Monday, January 5, 2015

My seriously bad day

It started Friday night, actually. I was walking across my den towards my sewing machine when I heard a loud pop in my left knee and felts lots & lots of pain. I did some google research on knee pops followed by intense pain and determined I had sprained it and I just needed to rest it a while. So I took the weekend off from laundry and just sat around all day Saturday. My husband bought me this:
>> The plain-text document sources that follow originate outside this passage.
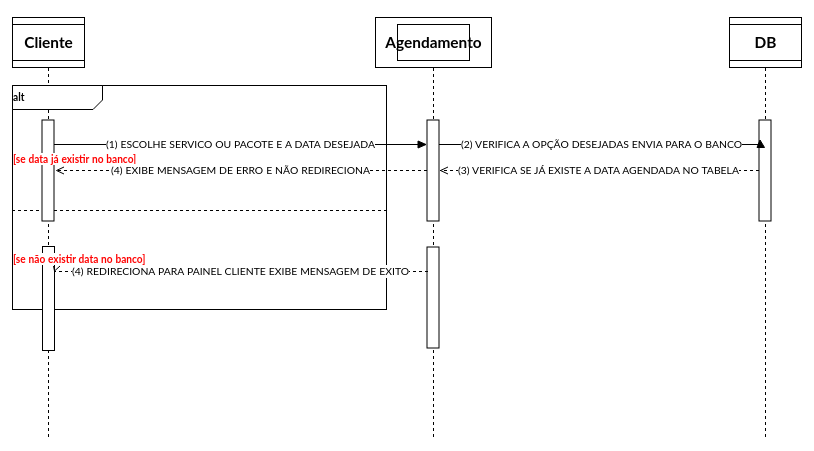
<!DOCTYPE html>
<html lang="pt">
<head>
<meta charset="utf-8">
<title>Diagrama de sequência: agendamento</title>
<style>
:root { --ink: #000; --paper: #fff; --guard: #f00; }
*, *::before { box-sizing: border-box; }
html, body { margin: 0; overflow: hidden; background: var(--paper); }
.diagram {
  position: relative; width: 814px; height: 451px; overflow: hidden;
  background: var(--paper); color: var(--ink);
  font-family: Lato, "Open Sans", sans-serif;
}
.lines { position: absolute; left: 0; top: 0; fill: none; stroke: var(--ink); stroke-width: 1; }
.dashed { stroke-dasharray: 3 3; }
.solid-head { fill: var(--ink); }
.fragment-tab, .activations { fill: var(--paper); }

.participant {
  position: absolute; top: 17px; width: 73px; height: 51px;
  display: flex; align-items: center; justify-content: center;
  border: 1px solid var(--ink); background: var(--paper);
  font-size: 15.4px; font-weight: 700; line-height: 1; white-space: nowrap;
}
.participant::before {
  content: ""; position: absolute; top: 6px; left: 50%; width: 73px; height: 37px;
  margin-left: -36.5px; border: 1px solid var(--ink);
}
.participant span { position: relative; }
.client { left: 12px; }
.booking { left: 375px; width: 117px; }
.database { left: 729px; }

.fragment-name, .guard {
  position: absolute; left: 13px; margin: 0;
  font-size: 11px; font-weight: 700; line-height: 12px; white-space: nowrap;
  transform: scaleX(.92); transform-origin: 0 50%;
}
.fragment-name { top: 91px; }
.guard { color: var(--guard); background: var(--paper); text-align-last: justify; }
.guard-exists { top: 153px; width: 134px; }
.guard-missing { top: 253px; width: 144px; }

.message {
  position: absolute; height: 13px; margin: 0; background: var(--paper);
  font-size: 10.4px; line-height: 13px; white-space: nowrap; text-align-last: justify;
}
.choose { left: 106px; top: 138px; width: 269px; }
.check { left: 461px; top: 138px; width: 281px; }
.lookup { left: 458px; top: 164px; width: 281px; }
.error { left: 111px; top: 164px; width: 259px; }
.success { left: 72px; top: 265px; width: 337px; }
</style>
</head>
<body>
<main class="diagram">
  <svg class="lines" width="814" height="451" viewBox="0 0 814 451" aria-hidden="true">
    <g class="dashed">
      <path d="M48.5 68V437"/>
      <path d="M433.5 68V437"/>
      <path d="M765.5 68V437"/>
      <path d="M12 210.5H386"/>
    </g>
    <rect x="12.5" y="85.5" width="374" height="224"/>
    <path class="fragment-tab" d="M12.5 85.5H102.5V100L93 109.5H12.5Z"/>
    <g class="activations">
      <rect x="42" y="120" width="12" height="101"/>
      <rect x="42.5" y="246.5" width="12" height="104"/>
      <rect x="427" y="120" width="12" height="101"/>
      <rect x="427" y="247" width="12" height="101"/>
      <rect x="759" y="120" width="12" height="101"/>
    </g>
  </svg>

  <header class="participant client"><span>Cliente</span></header>
  <header class="participant booking"><span>Agendamento</span></header>
  <header class="participant database"><span>DB</span></header>

  <p class="fragment-name">alt</p>
  <p class="guard guard-exists">[se data já existir no banco]</p>
  <p class="guard guard-missing">[se não existir data no banco]</p>

  <svg class="lines" width="814" height="451" viewBox="0 0 814 451" aria-hidden="true">
    <path d="M54 144.5H420M439 144.5H760"/>
    <polygon class="solid-head" points="418,141 426,144.5 418,148"/>
    <polygon class="solid-head" points="760,140 764.5,147.5 757,147.5"/>
    <path class="dashed" d="M759 170.5H440M427 170.5H56M428 271.5H55"/>
    <path d="M448 167L440.5 170.5L448 174M64 167L56.5 170.5L64 174M53.5 266L54.5 271L60 266"/>
  </svg>

  <p class="message choose">(1) ESCOLHE SERVICO OU PACOTE E A DATA DESEJADA</p>
  <p class="message check">(2) VERIFICA A OPÇÃO DESEJADAS ENVIA PARA O BANCO</p>
  <p class="message lookup">(3) VERIFICA SE JÁ EXISTE A DATA AGENDADA NO TABELA</p>
  <p class="message error">(4) EXIBE MENSAGEM DE ERRO E NÃO REDIRECIONA</p>
  <p class="message success">(4) REDIRECIONA PARA PAINEL CLIENTE EXIBE MENSAGEM DE EXITO</p>
</main>
</body>
</html>
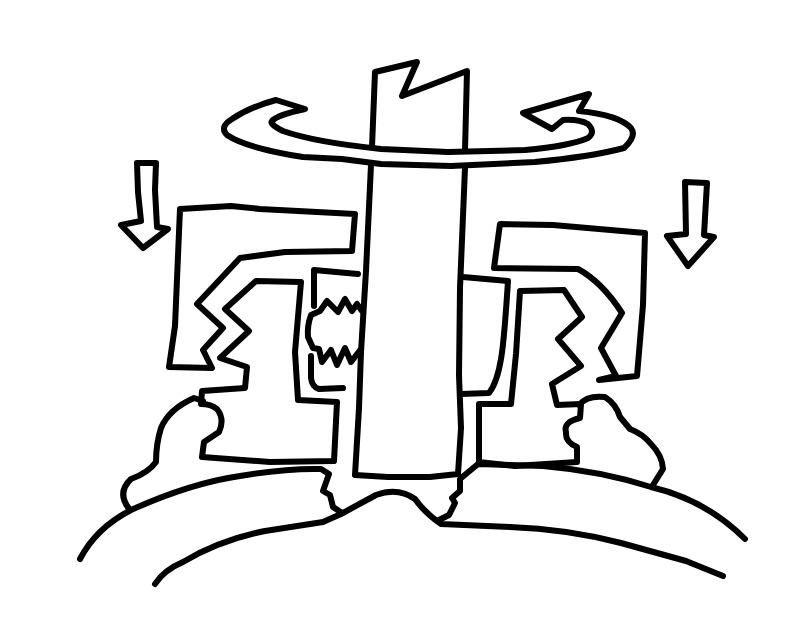
<!DOCTYPE html>
<html lang="en">
<head>
<meta charset="utf-8">
<title>Rotating shaft in a threaded fitting</title>
<style>
:root { --paper: #fff; --ink: #000; }
html, body { margin: 0; background: var(--paper); overflow: hidden; }
.diagram { display: block; width: 800px; height: 622px; background: var(--paper); }
.line-art { fill: none; stroke: var(--ink); stroke-width: 6; stroke-linecap: round; stroke-linejoin: round; }
</style>
</head>
<body>
<svg class="diagram" viewBox="0 0 800 622" role="img" aria-label="Sectional sketch of a rotating shaft pressed through a threaded fitting into a curved pipe wall">
<g class="line-art">
  <g id="shaft">
    <path d="M372 147L375 72L417 62L402 96L467 71L465 151"/>
    <path d="M371 165L366 271L361 352L359 408L355 475L388 477L430 477L458 474L461 428L459 375L460 288L465 168"/>
  </g>
  <path id="rotation-arrow" d="M305 109L276 100Q250 107 232 119Q219 127 227 135Q246 148 303 157L342 159L381 164L451 166L535 162Q590 157 624 148Q637 136 631 128Q619 115 579 111L589 94L523 113L552 129L563 120Q579 119 588 124Q596 132 588 138Q570 146 525 150L448 152L381 149Q314 142 283 131Q269 124 272 121Q277 115 305 109Z"/>
  <path id="left-down-arrow" d="M137 163H156L155 190L157 227L168 229L143 248L121 225L141 221L138 192Z"/>
  <path id="right-down-arrow" d="M685 182L707 183L704 235L714 237L688 266L667 236L686 234Z"/>
  <path id="left-cap" d="M212 368L169 367L175 326L180 209L231 206L260 209L355 214L352 251L285 252L240 258L197 304L223 328L203 350Z"/>
  <path id="right-cap" d="M494 268L500 224L553 225L645 233L643 305L637 376L599 380L616 376L601 348L622 313Q602 282 578 269Z"/>
  <path id="left-threaded-body" d="M201 404L202 391L245 388L247 367L220 358L249 331L225 309L256 281L301 282L295 352L298 400L337 402L334 461L270 462L202 457L204 442L219 432Q225 419 217 409Q211 404 201 404Z"/>
  <path id="right-threaded-body" d="M520 291L564 290L582 317L558 339L581 366L552 384L557 405L581 404L580 418Q563 422 566 432Q565 442 577 447V462L515 466L479 462V404H511L516 354Z"/>
  <g id="spring-seal">
    <path d="M358 274L314 270V306"/>
    <path d="M311 356V378Q312 387 319 389L343 388"/>
    <path d="M362 311L357 304L352 311L345 299L338 312L327 301L320 311L311 315Q307 326 308 337L313 348L319 349L322 362L331 350L337 365L345 348L351 362L361 349"/>
    <path d="M463 277L508 281Q504 343 501 359Q497 383 489 393L461 394"/>
  </g>
  <g id="weld-beads">
    <path d="M203 401L194 398Q169 409 161 428Q156 444 156 462Q148 473 131 479Q116 493 130 510"/>
    <path d="M579 405Q587 395 605 397Q616 404 620 417L630 429Q643 434 651 444Q662 455 663 469L653 485"/>
  </g>
  <g id="pipe-wall">
    <path d="M80 559Q96 528 131 510Q191 483 240 476Q288 468 321 469L329 474L323 491L330 495L333 507L342 513"/>
    <path d="M155 584Q164 570 183 562Q220 540 265 531L323 522L341 514L376 495Q398 487 415 499Q425 513 441 524L510 527Q567 529 621 543L686 561L723 576"/>
    <path d="M439 520L449 515L455 503L452 498L460 491V479L478 464L543 466Q601 471 651 487Q706 500 745 539"/>
  </g>
</g>
</svg>
</body>
</html>
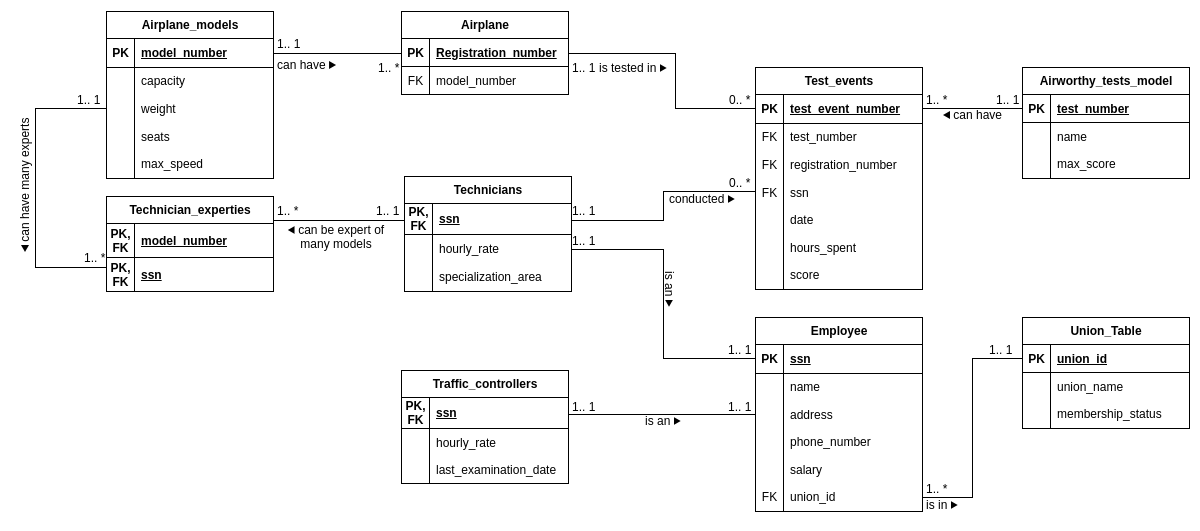
<!DOCTYPE html>
<html lang="en">
<head>
<meta charset="utf-8">
<title>Airport database ER diagram</title>
<style>
:root { --ink: #000; --paper: #fff; }
* { box-sizing: border-box; margin: 0; padding: 0; }
html, body { width: 1200px; height: 531px; overflow: hidden; background: var(--paper); }
body { font: 12px/14px "Liberation Sans", Arial, sans-serif; color: var(--ink); }
.diagram { position: relative; width: 1200px; height: 531px; overflow: hidden; }
.relations { position: absolute; left: 0; top: 0; fill: none; stroke: var(--ink); stroke-width: 1; shape-rendering: crispEdges; }

.entity { position: absolute; left: var(--x); top: var(--y); width: 168px; height: var(--h); display: flex; flex-direction: column; border: 1px solid var(--ink); background: var(--paper); }
.entity h2 { flex: 0 0 27px; display: flex; align-items: center; justify-content: center; font-size: 12px; line-height: 14px; border-bottom: 1px solid var(--ink); }
.row { flex: 1 1 0; min-height: 0; display: grid; grid-template-columns: 28px 1fr; }
.row > * { display: flex; align-items: center; }
.key { justify-content: center; text-align: center; border-right: 1px solid var(--ink); }
.field { padding-left: 6px; white-space: nowrap; }
.primary { font-weight: bold; border-bottom: 1px solid var(--ink); }
.primary .field { text-decoration: underline; }
.primary:last-child { border-bottom: 0; }
.composite { flex: 0 0 31px; }
.pair .composite { flex: 1 1 0; }

.label { position: absolute; left: var(--x); top: var(--y); white-space: nowrap; }
.centered { text-align: center; transform: translateX(-50%); }
.upward { transform: rotate(-90deg); transform-origin: 0 0; }
.downward { transform: rotate(90deg); transform-origin: 0 0; }
.arrow { display: inline-block; width: 7px; height: 8px; background: var(--ink); }
.right { clip-path: polygon(0 0, 100% 50%, 0 100%); }
.left { clip-path: polygon(100% 0, 0 50%, 100% 100%); }
</style>
</head>
<body>
<main class="diagram">
  <svg class="relations" width="1200" height="531" viewBox="0 0 1200 531" aria-hidden="true">
    <g transform="translate(.5 .5)">
      <path d="M273 53H401"/>
      <path d="M568 53H675V108H755"/>
      <path d="M922 108H1022"/>
      <path d="M106 108H35V267H106"/>
      <path d="M273 220H404"/>
      <path d="M571 220H663V191H755"/>
      <path d="M571 249H663V358H755"/>
      <path d="M568 414H755"/>
      <path d="M922 497H972V358H1022"/>
    </g>
  </svg>

  <section class="entity" style="--x:106px;--y:11px;--h:168px">
    <h2>Airplane_models</h2>
    <div class="row primary"><span class="key">PK</span><span class="field">model_number</span></div>
    <div class="row"><span class="key"></span><span class="field">capacity</span></div>
    <div class="row"><span class="key"></span><span class="field">weight</span></div>
    <div class="row"><span class="key"></span><span class="field">seats</span></div>
    <div class="row"><span class="key"></span><span class="field">max_speed</span></div>
  </section>

  <section class="entity" style="--x:401px;--y:11px;--h:84px">
    <h2>Airplane</h2>
    <div class="row primary"><span class="key">PK</span><span class="field">Registration_number</span></div>
    <div class="row"><span class="key">FK</span><span class="field">model_number</span></div>
  </section>

  <section class="entity" style="--x:755px;--y:67px;--h:223px">
    <h2>Test_events</h2>
    <div class="row primary"><span class="key">PK</span><span class="field">test_event_number</span></div>
    <div class="row"><span class="key">FK</span><span class="field">test_number</span></div>
    <div class="row"><span class="key">FK</span><span class="field">registration_number</span></div>
    <div class="row"><span class="key">FK</span><span class="field">ssn</span></div>
    <div class="row"><span class="key"></span><span class="field">date</span></div>
    <div class="row"><span class="key"></span><span class="field">hours_spent</span></div>
    <div class="row"><span class="key"></span><span class="field">score</span></div>
  </section>

  <section class="entity" style="--x:1022px;--y:67px;--h:112px">
    <h2>Airworthy_tests_model</h2>
    <div class="row primary"><span class="key">PK</span><span class="field">test_number</span></div>
    <div class="row"><span class="key"></span><span class="field">name</span></div>
    <div class="row"><span class="key"></span><span class="field">max_score</span></div>
  </section>

  <section class="entity pair" style="--x:106px;--y:196px;--h:96px">
    <h2>Technician_experties</h2>
    <div class="row primary composite"><span class="key">PK,<br>FK</span><span class="field">model_number</span></div>
    <div class="row primary composite"><span class="key">PK,<br>FK</span><span class="field">ssn</span></div>
  </section>

  <section class="entity" style="--x:404px;--y:176px;--h:116px">
    <h2>Technicians</h2>
    <div class="row primary composite"><span class="key">PK,<br>FK</span><span class="field">ssn</span></div>
    <div class="row"><span class="key"></span><span class="field">hourly_rate</span></div>
    <div class="row"><span class="key"></span><span class="field">specialization_area</span></div>
  </section>

  <section class="entity" style="--x:401px;--y:370px;--h:114px">
    <h2>Traffic_controllers</h2>
    <div class="row primary composite"><span class="key">PK,<br>FK</span><span class="field">ssn</span></div>
    <div class="row"><span class="key"></span><span class="field">hourly_rate</span></div>
    <div class="row"><span class="key"></span><span class="field">last_examination_date</span></div>
  </section>

  <section class="entity" style="--x:755px;--y:317px;--h:195px">
    <h2>Employee</h2>
    <div class="row primary"><span class="key">PK</span><span class="field">ssn</span></div>
    <div class="row"><span class="key"></span><span class="field">name</span></div>
    <div class="row"><span class="key"></span><span class="field">address</span></div>
    <div class="row"><span class="key"></span><span class="field">phone_number</span></div>
    <div class="row"><span class="key"></span><span class="field">salary</span></div>
    <div class="row"><span class="key">FK</span><span class="field">union_id</span></div>
  </section>

  <section class="entity" style="--x:1022px;--y:317px;--h:112px">
    <h2>Union_Table</h2>
    <div class="row primary"><span class="key">PK</span><span class="field">union_id</span></div>
    <div class="row"><span class="key"></span><span class="field">union_name</span></div>
    <div class="row"><span class="key"></span><span class="field">membership_status</span></div>
  </section>

  <span class="label" style="--x:277px;--y:37px">1.. 1</span>
  <span class="label" style="--x:277px;--y:58px">can have <i class="arrow right"></i></span>
  <span class="label" style="--x:378px;--y:61px">1.. *</span>

  <span class="label" style="--x:572px;--y:61px">1.. 1</span>
  <span class="label" style="--x:599px;--y:61px">is tested in <i class="arrow right"></i></span>
  <span class="label" style="--x:729px;--y:93px">0.. *</span>

  <span class="label" style="--x:926px;--y:93px">1.. *</span>
  <span class="label" style="--x:943px;--y:108px"><i class="arrow left"></i> can have</span>
  <span class="label" style="--x:996px;--y:93px">1.. 1</span>

  <span class="label" style="--x:77px;--y:93px">1.. 1</span>
  <span class="label upward" style="--x:18px;--y:252px"><i class="arrow left"></i> can have many experts</span>
  <span class="label" style="--x:84px;--y:251px">1.. *</span>

  <span class="label" style="--x:277px;--y:204px">1.. *</span>
  <span class="label centered" style="--x:336px;--y:223px"><i class="arrow left"></i> can be expert of<br>many models</span>
  <span class="label" style="--x:376px;--y:204px">1.. 1</span>

  <span class="label" style="--x:572px;--y:204px">1.. 1</span>
  <span class="label" style="--x:669px;--y:192px">conducted <i class="arrow right"></i></span>
  <span class="label" style="--x:729px;--y:176px">0.. *</span>

  <span class="label" style="--x:572px;--y:234px">1.. 1</span>
  <span class="label downward" style="--x:676px;--y:271px">is an <i class="arrow right"></i></span>
  <span class="label" style="--x:728px;--y:343px">1.. 1</span>

  <span class="label" style="--x:572px;--y:400px">1.. 1</span>
  <span class="label" style="--x:645px;--y:414px">is an <i class="arrow right"></i></span>
  <span class="label" style="--x:728px;--y:400px">1.. 1</span>

  <span class="label" style="--x:926px;--y:482px">1.. *</span>
  <span class="label" style="--x:926px;--y:498px">is in <i class="arrow right"></i></span>
  <span class="label" style="--x:989px;--y:343px">1.. 1</span>
</main>
</body>
</html>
And probably this in connection with all the rest made everything all better. Maybe a little weak feeling, but virtually pain free. So Sunday was back to life as usual. I had to run to Joann's for thread, I needed to pick up some things from the grocery store, I did some cooking, went back downstairs to sew some more - typical day. I felt so good, in fact, that I made the decision not to wear the brace to sleep. A decision I immediately regretted when I rolled over in bed last night. There was no pop this time, but there was the same sudden onset of pain, only worse. I couldn't put the first bit of weight on my leg. I literally couldn't walk.

So I get up this morning & it's a tiny bit better - I can walk in tiny steps if my knee is bent almost 90 degrees - are you picturing that? All hunched over, grabbing walls for support, shuffling along?

It was right after I got to the couch that I heard it... You know how you're supposed to change the batteries in your smoke detectors when the time changes? And if you don't, it lets out a loud beep every 30 seconds to annoy the crap out of you until you do? That's what I heard. I can barely make it to the bathroom, climbing on a chair to change a battery in a smoke detector is out of the question. So I just get to hear it - all. day. long. My husband is on overtime. Won't get home until around 6:30. I can't guarantee my sanity by then.

But let's make it more interesting. Let's add a tiny dog that is scared of the beep and even after 6 hours, just will not become desensitized:

The shaking and the whining and the getting under my feet. Wow.

While I regret all the activity yesterday that probably allowed a recurrence of the sprain to happen, I'm very glad this was one of the things I chose to do:

Cream of broccoli soup. Folks, this is some of the best soup you'll ever taste. I took a basic recipe from The Pioneer Woman, but I used half chicken stock & half milk, and I only had less than a cup of cheese. I mean, if you have to be stuck at home, unable to even walk well, this is the food you want to have.

So, lest the most attractive picture I leave you with be a bowl of green soup, I'll show you what I did while I rested all day Saturday:

This is a twin sized quilt made out of Paris Flea Market fabrics that I decided to hand quilt. I hesitated for the longest, because I was so sure I'd regret taking on a hand quilting project of this size, but I haven't regretted it for a moment. In fact, I'm pretty sure it is now necessary for me to have a hand quilting project going at all times. I'm nearing the end of this one, and I just love the way it looks. Hand quilting adds something that just can't be replicated with a machine.

I hope you're having a less annoying day than I am, but I doubt your lunch is as good:)